• Users Online: 213
  • Home
  • Print this page
  • Email this page
Home About us Editorial board Ahead of print Current issue Search Archives Submit article Instructions Subscribe Contacts Login 
Year : 2020  |  Volume : 57  |  Issue : 2  |  Page : 161-169

Changing clinico-epidemiology of post-kala-azar dermal leishmaniasis (PKDL) in India: Results of a survey in four endemic states

1 WHO, Muzaffarpur, currently AIIMS, Jodhpur, India
2 WHO, Kolkata, India
3 WHO, New Delhi, India
4 WHO, Maldah, India
5 WHO, Darjeeling, India
6 WHO, Patna, India
7 WHO, Purnea, India
8 WHO, Raipur, India
9 WHO, Dumka, India
10 WHO, Ranchi, India
11 WHO, Gorakhpur, India

Correspondence Address:
Dr Suman Saurabh
Assistant Professor, Department of Community Medicine and Family Medicine, 2nd floor, Academic building, All India Institute of Medical Sciences (AIIMS), Jodhpur 342005
Login to access the Email id

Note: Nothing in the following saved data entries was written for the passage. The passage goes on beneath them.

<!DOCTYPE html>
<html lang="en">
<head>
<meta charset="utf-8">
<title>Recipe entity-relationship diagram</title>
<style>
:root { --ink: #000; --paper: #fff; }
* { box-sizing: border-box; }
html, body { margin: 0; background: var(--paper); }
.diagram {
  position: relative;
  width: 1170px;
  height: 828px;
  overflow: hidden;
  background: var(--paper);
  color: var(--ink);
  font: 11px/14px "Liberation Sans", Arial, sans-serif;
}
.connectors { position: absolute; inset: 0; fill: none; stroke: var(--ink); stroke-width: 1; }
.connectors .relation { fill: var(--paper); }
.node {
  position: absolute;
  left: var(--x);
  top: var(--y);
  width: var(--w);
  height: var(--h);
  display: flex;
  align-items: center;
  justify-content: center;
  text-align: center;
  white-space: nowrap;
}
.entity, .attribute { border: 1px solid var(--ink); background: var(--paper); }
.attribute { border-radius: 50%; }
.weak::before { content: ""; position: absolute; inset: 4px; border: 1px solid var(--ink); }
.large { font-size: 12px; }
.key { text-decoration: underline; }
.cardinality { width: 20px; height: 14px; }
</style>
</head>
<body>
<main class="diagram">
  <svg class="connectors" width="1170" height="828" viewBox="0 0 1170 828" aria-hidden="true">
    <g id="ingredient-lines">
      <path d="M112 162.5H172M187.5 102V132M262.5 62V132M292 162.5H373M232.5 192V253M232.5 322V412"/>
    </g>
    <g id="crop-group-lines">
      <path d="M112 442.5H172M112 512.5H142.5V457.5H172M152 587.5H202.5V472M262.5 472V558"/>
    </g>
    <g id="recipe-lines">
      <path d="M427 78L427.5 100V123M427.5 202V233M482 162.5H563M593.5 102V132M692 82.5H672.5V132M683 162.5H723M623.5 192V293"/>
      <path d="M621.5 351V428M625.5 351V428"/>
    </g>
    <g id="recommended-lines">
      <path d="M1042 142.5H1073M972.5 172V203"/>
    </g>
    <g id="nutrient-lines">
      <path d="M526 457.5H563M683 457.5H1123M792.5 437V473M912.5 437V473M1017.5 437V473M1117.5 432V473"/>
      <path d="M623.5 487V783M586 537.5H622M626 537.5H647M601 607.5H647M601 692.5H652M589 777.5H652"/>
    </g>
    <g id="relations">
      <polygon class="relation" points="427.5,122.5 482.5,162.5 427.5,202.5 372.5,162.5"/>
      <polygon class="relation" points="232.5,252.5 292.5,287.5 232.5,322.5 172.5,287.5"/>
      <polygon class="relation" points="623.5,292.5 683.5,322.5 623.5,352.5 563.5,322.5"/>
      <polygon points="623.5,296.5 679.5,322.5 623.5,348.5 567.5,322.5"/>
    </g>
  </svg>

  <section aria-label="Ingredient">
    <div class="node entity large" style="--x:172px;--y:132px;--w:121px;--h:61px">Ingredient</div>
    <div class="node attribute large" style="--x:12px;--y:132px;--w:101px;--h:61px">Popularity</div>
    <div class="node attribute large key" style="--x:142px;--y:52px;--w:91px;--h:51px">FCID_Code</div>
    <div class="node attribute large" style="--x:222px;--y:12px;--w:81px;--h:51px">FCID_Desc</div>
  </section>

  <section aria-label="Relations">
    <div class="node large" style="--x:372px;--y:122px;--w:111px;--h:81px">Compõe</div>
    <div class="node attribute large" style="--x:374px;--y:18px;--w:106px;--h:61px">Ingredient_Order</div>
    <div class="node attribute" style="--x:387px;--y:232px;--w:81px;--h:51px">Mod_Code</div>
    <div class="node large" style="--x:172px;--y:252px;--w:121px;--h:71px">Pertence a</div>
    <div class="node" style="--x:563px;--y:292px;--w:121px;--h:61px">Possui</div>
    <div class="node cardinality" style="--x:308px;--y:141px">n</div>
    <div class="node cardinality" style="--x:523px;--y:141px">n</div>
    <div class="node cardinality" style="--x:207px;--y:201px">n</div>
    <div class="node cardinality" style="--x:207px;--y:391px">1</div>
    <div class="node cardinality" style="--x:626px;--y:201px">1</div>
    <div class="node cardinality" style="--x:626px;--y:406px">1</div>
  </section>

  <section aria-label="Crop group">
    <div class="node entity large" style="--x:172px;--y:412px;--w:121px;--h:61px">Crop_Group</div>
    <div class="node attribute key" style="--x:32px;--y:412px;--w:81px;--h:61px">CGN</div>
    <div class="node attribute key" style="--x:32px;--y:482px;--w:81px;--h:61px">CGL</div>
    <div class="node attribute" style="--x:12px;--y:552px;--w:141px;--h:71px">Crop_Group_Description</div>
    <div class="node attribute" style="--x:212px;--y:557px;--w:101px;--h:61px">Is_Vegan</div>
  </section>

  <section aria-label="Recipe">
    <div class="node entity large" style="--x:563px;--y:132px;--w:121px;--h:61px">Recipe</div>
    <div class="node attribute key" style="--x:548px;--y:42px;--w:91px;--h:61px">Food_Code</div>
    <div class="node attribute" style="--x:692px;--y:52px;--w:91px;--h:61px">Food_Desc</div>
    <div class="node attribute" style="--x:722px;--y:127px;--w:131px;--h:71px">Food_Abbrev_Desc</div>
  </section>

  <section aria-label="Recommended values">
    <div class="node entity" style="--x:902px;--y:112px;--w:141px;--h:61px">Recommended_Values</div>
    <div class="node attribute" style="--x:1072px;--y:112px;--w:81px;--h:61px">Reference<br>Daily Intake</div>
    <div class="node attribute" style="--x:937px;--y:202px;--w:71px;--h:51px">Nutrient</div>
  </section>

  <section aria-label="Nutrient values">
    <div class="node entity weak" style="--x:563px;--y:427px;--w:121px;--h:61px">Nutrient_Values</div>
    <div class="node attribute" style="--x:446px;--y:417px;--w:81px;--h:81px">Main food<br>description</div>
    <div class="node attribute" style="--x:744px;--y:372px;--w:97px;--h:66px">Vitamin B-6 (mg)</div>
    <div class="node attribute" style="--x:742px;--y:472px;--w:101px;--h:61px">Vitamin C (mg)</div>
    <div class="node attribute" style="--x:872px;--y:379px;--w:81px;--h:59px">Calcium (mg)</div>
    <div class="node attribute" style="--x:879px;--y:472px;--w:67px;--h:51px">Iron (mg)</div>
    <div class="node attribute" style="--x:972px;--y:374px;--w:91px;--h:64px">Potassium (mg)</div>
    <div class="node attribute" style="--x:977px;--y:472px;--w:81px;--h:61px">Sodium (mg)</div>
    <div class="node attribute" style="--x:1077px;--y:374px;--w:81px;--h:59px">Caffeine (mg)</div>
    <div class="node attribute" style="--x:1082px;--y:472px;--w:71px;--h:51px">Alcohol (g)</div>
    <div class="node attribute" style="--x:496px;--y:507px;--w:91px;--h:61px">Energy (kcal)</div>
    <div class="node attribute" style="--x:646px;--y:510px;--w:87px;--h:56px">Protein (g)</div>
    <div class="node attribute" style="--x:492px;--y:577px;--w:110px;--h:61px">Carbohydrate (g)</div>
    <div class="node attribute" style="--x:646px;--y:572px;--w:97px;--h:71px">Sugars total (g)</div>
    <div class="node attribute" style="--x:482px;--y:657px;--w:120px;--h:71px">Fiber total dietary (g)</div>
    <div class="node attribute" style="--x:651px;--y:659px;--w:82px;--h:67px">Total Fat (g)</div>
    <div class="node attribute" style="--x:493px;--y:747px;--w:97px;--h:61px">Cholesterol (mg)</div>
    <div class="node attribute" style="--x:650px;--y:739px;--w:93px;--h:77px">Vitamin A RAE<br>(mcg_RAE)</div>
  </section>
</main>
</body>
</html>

Source of Support: None, Conflict of Interest: None

DOI: 10.4103/0972-9062.310875

Rights and Permissions

Background & objectives: Detection and treatment of post-kala-azar dermal leishmaniasis (PKDL) cases is considered important for kala-azar elimination. The objective of our study was to find out the proportion of different forms of lesions, interruption of treatment and rate of treatment completion, cure rates of PKDL, risk factors for developing severe forms of PKDL and utilization of services offered by the kala-azar elimination program. Methods: A cross-sectional survey of PKDL patients registered for treatment at all levels of care during 2015 and 2016 was done. Results: 576 PKDL patients who had started treatment in 2015 and 2016 were studied. Three-fourths of all patients were found to be clinically cured after a year of follow-up. Around 90% lesions were of macular type. Interruption of treatment was observed in one-fourth of PKDL patients. Median duration between kala-azar treatment and development of PKDL was 4.5 years. Around 79% patients had past history of kala-azar treatment. Discontinuation of treatment during earlier kala-azar episode was significantly associated with the development of papular and nodular forms of lesion. 43% of patients had received the incentive of INR 2000 after completion of treatment. Around three-fourths women in the reproductive age group were found not to use any contraceptive method during PKDL treatment. Interpretation & conclusion: PKDL treatment interruption should be reduced through ensuring drug supply and timely retrieval of patients. Directly observed treatment should be implemented and combination regimen should be explored to improve final cure rate. Delivery of financial incentive to PKDL patients and counselling and contraception to women of reproductive age group should be improved.

Print this article     Email this article
 Next article
 Previous article
 Table of Contents

 Similar in PUBMED
   Search Pubmed for
   Search in Google Scholar for
 Related articles
 Citation Manager
 Access Statistics
 Reader Comments
 Email Alert *
 Add to My List *
 * Requires registration (Free)

 Article Access Statistics
    PDF Downloaded194    
    Comments [Add]    
    Cited by others 1    

Recommend this journal